We all know, deep down, that our lives can be unalterably changed, or even lost, in a second. A blown tire at high speed on the freeway can cause an accident and take the life of a loved one. Any of us could die suddenly from a previously undiagnosed heart ailment, or from a random act of violence. As the earthquake of August 23 illustrated, despite our best efforts to order our lives, we cant control the unexpected; the best we can do is deal with unforeseen calamities when they strike.
September 11, 2001 was the biggest unexpected catastrophe of our collective lifetime. Almost 3,000 Americans lost their lives that day airplane passengers, office workers, soldiers, firefighters, police officers and passersby. Most died in the World Trade Center strike and collapse, others in the crash of Flight 93 in Pennsylvania, and 184 at the Pentagon.
While the whole country mourned 9/11, residents of metropolitan Washington and New York were affected more than most. If you happened to be outside when the plane hit the Pentagon, you felt the explosion. Everyone who was here experienced the panic of that day. Most of us know families who lost loved ones in the attack. Many of us have friends who made narrow escapes. Some of us were personally affected and grieve still.
Our way of life in the United States changed forever on that day. Before 9/11, wars and terrorist attacks were things that happened elsewhere. On that beautiful September day 10 years ago, our attackers showed that they are capable of taking the fight to American soil. The attacks, though unexpected, were anything but random, as al Qaeda carefully planned and carried out the assaults using large jetliners as missiles. We consequently have had to surrender some of our precious freedom in order to guard against future aggression. The Patriot Act, airport restrictions and pat downs and heightened security in public buildings have become a way of life.

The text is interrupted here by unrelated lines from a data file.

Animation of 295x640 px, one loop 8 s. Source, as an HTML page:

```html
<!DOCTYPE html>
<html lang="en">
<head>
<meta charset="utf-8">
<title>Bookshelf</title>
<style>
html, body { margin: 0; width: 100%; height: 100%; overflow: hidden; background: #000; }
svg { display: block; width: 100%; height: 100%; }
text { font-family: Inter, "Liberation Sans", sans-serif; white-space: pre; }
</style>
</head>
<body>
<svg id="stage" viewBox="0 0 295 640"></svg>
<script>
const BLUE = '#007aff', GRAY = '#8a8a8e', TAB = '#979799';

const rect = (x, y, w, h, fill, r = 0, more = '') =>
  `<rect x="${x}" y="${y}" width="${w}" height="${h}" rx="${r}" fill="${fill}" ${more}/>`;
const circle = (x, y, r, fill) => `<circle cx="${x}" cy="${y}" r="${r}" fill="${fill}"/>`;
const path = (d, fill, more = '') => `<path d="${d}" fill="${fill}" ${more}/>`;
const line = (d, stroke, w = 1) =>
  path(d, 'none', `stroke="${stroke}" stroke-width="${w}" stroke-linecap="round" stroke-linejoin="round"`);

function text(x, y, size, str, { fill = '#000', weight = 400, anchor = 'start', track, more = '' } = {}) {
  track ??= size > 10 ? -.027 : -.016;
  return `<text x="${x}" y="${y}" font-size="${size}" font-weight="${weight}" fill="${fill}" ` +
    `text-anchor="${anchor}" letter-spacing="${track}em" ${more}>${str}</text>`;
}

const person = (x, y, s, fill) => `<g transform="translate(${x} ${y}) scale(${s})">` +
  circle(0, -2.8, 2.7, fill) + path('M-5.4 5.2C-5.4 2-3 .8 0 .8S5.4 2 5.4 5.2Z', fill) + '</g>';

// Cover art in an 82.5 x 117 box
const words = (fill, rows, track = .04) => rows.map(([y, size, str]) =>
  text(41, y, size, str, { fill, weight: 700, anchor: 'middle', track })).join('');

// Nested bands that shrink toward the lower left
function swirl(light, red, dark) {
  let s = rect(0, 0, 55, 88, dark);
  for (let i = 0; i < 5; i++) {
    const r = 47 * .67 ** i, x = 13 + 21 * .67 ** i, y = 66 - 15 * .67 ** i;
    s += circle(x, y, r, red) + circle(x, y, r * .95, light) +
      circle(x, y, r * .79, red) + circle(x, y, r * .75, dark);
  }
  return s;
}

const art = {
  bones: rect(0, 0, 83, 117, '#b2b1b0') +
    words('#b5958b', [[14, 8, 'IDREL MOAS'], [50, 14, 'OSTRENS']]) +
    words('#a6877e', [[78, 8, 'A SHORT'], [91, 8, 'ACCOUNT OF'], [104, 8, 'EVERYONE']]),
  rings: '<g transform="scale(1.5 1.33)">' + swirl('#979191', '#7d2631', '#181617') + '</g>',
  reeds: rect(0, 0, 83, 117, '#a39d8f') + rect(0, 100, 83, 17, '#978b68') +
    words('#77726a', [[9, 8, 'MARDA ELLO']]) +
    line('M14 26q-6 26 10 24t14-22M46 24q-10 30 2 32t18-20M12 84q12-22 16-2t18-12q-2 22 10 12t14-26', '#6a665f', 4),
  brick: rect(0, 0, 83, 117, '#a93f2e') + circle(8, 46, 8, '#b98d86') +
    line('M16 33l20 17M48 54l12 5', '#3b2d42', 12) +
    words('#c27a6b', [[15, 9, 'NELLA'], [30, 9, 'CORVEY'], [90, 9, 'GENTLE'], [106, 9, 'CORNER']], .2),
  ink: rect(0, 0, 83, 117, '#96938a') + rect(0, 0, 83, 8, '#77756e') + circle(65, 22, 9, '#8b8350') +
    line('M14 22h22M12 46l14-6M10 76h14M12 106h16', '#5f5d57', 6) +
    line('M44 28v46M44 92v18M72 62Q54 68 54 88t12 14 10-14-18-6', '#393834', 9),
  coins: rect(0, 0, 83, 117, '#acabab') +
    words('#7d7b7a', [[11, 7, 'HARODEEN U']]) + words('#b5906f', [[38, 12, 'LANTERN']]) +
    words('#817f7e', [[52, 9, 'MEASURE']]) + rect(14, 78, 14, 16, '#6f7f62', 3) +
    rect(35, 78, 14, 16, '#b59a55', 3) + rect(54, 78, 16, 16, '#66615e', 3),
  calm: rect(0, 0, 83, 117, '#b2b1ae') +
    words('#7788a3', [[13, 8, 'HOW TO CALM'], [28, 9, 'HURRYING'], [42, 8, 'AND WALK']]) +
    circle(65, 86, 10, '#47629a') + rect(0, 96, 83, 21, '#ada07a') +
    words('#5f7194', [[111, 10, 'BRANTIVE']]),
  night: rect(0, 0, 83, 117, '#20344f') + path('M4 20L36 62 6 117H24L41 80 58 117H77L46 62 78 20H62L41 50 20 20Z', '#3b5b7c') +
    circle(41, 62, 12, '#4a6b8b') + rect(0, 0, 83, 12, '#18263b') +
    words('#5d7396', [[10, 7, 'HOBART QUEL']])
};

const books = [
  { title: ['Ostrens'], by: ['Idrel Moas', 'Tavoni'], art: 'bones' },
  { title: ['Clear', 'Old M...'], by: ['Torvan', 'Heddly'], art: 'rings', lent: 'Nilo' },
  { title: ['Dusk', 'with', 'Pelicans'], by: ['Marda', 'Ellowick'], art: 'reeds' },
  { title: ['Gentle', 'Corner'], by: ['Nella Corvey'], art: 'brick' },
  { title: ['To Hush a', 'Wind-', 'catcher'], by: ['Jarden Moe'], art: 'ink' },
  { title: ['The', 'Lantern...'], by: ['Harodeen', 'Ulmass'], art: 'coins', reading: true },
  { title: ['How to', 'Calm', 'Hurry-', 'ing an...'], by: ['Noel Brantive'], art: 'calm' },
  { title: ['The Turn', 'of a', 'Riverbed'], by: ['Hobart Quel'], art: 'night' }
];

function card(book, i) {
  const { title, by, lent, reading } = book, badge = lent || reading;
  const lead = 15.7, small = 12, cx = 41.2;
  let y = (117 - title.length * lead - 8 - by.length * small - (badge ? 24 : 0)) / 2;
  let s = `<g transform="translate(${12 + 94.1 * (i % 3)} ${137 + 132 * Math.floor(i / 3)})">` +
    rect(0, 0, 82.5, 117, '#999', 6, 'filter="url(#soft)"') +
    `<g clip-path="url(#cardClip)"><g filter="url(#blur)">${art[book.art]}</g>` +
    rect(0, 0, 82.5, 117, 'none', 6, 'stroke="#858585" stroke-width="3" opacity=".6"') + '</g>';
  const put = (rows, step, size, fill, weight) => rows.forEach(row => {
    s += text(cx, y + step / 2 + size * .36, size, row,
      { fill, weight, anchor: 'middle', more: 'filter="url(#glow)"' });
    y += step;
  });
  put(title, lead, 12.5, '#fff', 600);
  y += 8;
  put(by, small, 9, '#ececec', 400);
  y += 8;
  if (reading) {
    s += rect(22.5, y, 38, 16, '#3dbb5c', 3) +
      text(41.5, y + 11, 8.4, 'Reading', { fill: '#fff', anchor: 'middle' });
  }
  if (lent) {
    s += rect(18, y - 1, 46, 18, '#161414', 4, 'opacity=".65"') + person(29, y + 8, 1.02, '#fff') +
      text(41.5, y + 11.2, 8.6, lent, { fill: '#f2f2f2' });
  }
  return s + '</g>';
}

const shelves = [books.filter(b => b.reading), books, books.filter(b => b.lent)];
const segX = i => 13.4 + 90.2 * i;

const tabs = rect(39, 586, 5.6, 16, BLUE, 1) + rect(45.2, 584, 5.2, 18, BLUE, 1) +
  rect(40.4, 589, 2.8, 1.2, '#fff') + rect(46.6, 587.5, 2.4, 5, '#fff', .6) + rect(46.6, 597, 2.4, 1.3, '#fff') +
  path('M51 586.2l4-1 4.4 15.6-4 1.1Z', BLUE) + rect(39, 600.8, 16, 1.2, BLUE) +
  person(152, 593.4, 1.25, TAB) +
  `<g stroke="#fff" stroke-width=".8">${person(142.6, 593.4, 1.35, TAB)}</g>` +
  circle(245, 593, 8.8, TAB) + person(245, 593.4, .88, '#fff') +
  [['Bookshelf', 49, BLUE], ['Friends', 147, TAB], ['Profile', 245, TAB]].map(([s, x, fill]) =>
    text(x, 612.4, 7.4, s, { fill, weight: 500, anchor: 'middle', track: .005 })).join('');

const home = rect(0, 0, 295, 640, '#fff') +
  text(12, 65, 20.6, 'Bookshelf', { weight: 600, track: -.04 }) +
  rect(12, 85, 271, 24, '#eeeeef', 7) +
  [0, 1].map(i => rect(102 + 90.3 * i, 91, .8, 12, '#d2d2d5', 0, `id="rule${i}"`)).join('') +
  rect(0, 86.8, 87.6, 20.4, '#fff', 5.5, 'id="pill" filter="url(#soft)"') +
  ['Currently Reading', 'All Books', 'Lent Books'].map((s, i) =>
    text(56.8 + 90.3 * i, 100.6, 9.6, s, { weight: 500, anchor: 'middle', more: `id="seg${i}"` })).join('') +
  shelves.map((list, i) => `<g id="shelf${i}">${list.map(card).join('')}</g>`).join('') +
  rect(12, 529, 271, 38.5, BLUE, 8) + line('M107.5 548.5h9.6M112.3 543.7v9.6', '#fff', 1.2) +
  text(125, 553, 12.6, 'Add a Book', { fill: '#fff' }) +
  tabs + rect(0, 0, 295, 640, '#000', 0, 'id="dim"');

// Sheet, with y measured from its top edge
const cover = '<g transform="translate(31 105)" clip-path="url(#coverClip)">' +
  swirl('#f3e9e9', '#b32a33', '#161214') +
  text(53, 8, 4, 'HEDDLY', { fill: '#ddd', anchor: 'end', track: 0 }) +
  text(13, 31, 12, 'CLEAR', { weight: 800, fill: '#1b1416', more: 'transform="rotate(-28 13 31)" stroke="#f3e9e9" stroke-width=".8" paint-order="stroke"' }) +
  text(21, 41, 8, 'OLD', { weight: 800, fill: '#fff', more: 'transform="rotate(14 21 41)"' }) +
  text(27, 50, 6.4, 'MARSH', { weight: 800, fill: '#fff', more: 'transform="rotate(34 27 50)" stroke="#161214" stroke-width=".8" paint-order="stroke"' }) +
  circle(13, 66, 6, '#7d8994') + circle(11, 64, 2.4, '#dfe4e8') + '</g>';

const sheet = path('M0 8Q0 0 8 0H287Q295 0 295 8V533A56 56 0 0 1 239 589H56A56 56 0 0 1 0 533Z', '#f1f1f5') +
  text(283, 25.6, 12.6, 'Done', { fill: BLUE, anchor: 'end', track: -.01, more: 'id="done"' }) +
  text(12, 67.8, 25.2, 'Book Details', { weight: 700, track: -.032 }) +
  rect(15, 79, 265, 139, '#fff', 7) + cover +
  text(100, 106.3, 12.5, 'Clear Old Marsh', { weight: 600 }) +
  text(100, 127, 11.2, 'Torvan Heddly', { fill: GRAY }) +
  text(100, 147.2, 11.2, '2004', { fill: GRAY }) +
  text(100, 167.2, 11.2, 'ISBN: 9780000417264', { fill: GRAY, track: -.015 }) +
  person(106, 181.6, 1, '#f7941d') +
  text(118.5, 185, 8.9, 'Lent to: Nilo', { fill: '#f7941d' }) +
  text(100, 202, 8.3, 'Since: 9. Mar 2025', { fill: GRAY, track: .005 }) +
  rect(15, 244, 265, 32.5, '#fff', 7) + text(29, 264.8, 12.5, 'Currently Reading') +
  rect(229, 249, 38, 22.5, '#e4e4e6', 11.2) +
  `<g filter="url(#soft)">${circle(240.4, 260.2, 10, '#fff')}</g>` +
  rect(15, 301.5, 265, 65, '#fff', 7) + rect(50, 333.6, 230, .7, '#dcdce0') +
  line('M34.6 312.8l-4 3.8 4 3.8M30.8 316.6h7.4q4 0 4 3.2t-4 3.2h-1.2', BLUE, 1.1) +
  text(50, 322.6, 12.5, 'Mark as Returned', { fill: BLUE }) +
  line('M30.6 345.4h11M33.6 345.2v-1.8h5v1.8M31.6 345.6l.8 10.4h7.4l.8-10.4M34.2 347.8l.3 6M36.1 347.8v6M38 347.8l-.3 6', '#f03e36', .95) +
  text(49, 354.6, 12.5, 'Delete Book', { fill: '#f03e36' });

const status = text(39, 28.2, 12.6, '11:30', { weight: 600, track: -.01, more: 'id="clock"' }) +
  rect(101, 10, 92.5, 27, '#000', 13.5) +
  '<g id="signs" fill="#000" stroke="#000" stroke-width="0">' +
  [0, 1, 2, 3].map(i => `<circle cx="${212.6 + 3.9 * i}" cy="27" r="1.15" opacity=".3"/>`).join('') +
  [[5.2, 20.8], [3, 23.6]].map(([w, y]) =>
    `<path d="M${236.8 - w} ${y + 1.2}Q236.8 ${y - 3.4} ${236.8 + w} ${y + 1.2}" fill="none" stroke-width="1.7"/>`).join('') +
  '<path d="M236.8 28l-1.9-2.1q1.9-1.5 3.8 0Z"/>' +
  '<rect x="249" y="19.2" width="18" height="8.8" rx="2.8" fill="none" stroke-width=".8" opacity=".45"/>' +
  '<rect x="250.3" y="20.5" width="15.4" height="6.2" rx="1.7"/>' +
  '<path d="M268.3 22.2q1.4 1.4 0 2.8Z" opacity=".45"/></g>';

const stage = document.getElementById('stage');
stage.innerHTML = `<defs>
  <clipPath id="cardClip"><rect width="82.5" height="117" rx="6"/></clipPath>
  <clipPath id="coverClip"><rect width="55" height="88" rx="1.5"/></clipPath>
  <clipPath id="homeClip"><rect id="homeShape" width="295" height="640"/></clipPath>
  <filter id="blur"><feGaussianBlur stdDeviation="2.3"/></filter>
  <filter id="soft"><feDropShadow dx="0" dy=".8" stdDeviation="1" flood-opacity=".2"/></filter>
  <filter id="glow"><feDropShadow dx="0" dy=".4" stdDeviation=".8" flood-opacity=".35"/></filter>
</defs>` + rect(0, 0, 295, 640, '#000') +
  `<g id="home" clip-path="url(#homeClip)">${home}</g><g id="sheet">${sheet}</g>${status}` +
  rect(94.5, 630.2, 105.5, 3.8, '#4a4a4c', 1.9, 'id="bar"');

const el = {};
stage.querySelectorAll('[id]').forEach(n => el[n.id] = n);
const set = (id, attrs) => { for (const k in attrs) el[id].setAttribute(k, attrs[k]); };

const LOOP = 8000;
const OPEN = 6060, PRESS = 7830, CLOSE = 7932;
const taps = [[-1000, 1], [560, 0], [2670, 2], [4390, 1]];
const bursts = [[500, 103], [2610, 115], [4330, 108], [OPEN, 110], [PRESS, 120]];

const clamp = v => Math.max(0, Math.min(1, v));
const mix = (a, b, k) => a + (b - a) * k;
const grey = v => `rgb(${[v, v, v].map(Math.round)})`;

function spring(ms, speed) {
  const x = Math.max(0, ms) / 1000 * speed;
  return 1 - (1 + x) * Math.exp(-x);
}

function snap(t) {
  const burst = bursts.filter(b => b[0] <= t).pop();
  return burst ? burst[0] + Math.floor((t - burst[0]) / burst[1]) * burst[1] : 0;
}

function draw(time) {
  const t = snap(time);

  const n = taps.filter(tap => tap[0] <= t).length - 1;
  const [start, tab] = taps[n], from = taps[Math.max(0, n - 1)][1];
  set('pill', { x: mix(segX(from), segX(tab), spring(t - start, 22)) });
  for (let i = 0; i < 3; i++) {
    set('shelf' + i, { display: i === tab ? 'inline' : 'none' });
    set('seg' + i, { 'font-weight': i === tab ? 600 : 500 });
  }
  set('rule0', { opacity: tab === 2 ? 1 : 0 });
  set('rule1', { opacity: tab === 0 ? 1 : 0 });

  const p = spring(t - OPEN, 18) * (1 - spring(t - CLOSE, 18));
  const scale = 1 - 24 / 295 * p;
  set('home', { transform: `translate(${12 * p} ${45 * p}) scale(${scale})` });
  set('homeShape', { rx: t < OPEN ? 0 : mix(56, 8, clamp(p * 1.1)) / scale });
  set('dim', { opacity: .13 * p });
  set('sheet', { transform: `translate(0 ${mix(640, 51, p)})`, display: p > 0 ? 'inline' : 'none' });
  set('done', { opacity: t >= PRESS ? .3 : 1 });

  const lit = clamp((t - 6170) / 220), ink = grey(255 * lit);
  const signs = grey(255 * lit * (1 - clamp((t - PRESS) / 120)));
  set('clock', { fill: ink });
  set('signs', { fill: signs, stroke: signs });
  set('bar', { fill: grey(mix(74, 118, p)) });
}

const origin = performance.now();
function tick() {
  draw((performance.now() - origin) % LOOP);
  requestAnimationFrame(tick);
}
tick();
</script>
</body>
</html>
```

The cost of 9/11 has been enormous and is still growing. In terms of lives, more than 6,000 American soldiers have died fighting in the wars in Afghanistan and Iraq, both launched in the wake of 9/11.
The monetary costs of 9/11 are also immense. While estimates on the wars cost to date vary, most range in the $2 to $4 trillion range. Whatever the exact number, this war spending has contributed significantly to the United States budget deficit of approximately $14 trillion.
The 9/11 attacks also presented America with a difficult moral dilemma: how do we recognize and stand up to the evil that is radical, jihadist Islam, without mistreating the estimated 4 to 7 million American Muslims? It has been a clash of the American priorities of safety on the one hand and civil rights for a particular group on the other. This struggle to balance two important principles has often resulted in a confusing mishmash. In order to avoid accusations of racial profiling, thousands of white and African-Americans are daily pulled aside for invasive airport pat downs, despite the fact that all of our 9/11 attackers were Muslim members of al Qaeda.
As we honor the 10-year anniversary of the attacks, it is also important to remember the good that came from this tragedy. Remember how, for a while, we put away our differences and were all just Americans? How American flags popped out everywhere in a show of solidarity? How generous people from around the world donated millions of dollars to funds for the families of victims? One such fund provided the seed money for the charitable organization ACT for Alexandria.
Though we were caught unprepared on 9/11, America responded quickly. Diligent work by the CIA, the FBI and the Pentagon has thwarted many potential follow up attacks. As we remember the fallen from 10 years ago, we must also remember that we cannot let our guard down. Unfortunately, the fight against terrorism goes on.